→ PROBLEM REQUIREMENTS:
Scan the records for the string "hidden". State how many lines contain it and add nothing.
================
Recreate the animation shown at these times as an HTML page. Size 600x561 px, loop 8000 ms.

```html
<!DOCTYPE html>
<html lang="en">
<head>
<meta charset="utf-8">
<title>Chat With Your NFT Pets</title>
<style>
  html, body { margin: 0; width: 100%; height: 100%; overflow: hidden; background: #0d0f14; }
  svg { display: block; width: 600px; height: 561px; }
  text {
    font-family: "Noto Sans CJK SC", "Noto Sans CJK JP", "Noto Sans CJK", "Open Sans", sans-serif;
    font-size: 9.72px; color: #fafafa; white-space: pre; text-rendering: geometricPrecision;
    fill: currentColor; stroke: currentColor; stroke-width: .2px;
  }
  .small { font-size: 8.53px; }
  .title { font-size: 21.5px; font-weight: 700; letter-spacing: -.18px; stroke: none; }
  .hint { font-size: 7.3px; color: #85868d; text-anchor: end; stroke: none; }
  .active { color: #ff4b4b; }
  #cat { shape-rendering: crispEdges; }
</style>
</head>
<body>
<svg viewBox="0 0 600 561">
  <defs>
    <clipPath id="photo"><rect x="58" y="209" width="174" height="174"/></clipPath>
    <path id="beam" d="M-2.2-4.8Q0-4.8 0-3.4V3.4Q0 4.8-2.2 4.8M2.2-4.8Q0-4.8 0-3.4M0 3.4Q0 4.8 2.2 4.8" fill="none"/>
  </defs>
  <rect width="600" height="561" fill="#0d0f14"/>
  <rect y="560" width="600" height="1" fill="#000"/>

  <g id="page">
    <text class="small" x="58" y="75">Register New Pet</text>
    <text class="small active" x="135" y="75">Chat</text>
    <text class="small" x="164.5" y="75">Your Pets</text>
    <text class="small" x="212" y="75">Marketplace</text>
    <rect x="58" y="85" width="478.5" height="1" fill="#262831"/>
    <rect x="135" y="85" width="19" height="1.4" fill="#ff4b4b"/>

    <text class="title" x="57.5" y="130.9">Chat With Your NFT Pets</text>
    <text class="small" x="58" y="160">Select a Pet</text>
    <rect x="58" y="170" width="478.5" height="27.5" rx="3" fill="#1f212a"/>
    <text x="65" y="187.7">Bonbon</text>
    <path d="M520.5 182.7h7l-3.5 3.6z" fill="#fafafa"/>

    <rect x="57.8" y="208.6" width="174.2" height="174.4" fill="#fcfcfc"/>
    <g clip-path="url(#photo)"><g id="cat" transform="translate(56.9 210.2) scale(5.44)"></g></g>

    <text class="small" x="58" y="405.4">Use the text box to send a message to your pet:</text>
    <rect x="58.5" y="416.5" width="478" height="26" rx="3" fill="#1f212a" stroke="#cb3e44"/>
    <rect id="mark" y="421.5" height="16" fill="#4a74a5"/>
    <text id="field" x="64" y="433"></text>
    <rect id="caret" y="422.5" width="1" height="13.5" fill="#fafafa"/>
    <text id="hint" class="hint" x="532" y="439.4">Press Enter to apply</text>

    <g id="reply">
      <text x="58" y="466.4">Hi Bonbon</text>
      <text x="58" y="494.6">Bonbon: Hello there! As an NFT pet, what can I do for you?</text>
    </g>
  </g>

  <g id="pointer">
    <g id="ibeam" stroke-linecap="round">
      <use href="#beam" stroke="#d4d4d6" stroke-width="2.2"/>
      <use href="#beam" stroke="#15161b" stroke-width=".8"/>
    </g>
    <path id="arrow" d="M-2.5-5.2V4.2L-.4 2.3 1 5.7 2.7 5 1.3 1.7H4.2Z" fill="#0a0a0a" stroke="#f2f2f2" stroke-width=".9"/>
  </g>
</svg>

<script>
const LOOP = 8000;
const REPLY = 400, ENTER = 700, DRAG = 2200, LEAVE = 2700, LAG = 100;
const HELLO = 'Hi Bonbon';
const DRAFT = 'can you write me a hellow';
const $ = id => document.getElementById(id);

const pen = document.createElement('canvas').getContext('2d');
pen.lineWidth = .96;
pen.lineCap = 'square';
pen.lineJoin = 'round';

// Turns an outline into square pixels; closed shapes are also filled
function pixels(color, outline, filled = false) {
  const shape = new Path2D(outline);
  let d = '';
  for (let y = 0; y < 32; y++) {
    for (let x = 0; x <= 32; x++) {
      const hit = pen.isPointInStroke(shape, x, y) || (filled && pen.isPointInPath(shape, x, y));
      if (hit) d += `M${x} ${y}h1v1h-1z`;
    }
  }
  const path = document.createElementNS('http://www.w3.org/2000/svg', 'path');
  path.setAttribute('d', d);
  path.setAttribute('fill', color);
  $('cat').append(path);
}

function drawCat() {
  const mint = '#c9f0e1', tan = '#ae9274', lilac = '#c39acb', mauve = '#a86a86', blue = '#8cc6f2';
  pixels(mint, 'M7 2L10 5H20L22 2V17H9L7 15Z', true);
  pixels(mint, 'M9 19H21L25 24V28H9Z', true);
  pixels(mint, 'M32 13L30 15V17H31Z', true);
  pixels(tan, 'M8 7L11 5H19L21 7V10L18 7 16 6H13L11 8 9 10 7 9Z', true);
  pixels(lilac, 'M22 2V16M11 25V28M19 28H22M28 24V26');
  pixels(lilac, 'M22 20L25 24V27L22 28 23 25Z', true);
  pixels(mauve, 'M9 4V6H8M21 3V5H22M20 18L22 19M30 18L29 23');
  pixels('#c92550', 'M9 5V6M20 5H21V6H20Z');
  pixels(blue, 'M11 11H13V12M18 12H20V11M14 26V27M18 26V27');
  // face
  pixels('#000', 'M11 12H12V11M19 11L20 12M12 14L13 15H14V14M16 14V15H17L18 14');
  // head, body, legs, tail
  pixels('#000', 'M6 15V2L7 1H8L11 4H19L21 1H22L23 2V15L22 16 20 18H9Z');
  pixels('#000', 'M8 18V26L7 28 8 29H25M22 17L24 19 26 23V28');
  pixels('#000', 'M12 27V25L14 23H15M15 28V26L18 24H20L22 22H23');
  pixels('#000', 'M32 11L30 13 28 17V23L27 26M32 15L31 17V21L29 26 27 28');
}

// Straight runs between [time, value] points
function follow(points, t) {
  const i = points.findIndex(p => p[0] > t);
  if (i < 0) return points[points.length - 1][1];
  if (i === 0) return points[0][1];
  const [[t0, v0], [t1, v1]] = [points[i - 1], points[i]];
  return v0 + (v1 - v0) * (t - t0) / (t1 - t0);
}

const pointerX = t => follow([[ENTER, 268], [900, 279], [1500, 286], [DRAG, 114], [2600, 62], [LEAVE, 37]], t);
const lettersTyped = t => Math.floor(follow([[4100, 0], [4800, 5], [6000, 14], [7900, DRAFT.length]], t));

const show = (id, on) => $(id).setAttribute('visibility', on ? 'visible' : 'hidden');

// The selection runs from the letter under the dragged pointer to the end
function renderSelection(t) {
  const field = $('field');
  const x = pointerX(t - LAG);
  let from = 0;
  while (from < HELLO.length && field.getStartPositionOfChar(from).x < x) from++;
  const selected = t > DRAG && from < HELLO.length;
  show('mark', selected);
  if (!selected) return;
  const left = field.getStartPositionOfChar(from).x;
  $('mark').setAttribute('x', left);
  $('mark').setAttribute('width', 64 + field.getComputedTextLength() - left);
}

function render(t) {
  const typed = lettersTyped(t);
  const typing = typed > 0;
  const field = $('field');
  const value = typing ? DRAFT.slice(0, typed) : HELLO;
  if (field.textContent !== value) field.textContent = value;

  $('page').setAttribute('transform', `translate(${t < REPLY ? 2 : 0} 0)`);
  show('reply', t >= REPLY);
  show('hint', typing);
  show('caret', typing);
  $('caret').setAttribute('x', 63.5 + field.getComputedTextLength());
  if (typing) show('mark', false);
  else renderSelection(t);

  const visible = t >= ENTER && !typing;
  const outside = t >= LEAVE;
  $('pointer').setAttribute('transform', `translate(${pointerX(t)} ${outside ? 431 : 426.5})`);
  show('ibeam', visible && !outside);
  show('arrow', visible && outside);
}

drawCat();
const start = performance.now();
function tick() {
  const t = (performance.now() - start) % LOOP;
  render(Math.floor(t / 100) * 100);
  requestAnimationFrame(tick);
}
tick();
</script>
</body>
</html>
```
================
→ PROBLEM SOLUTION:
2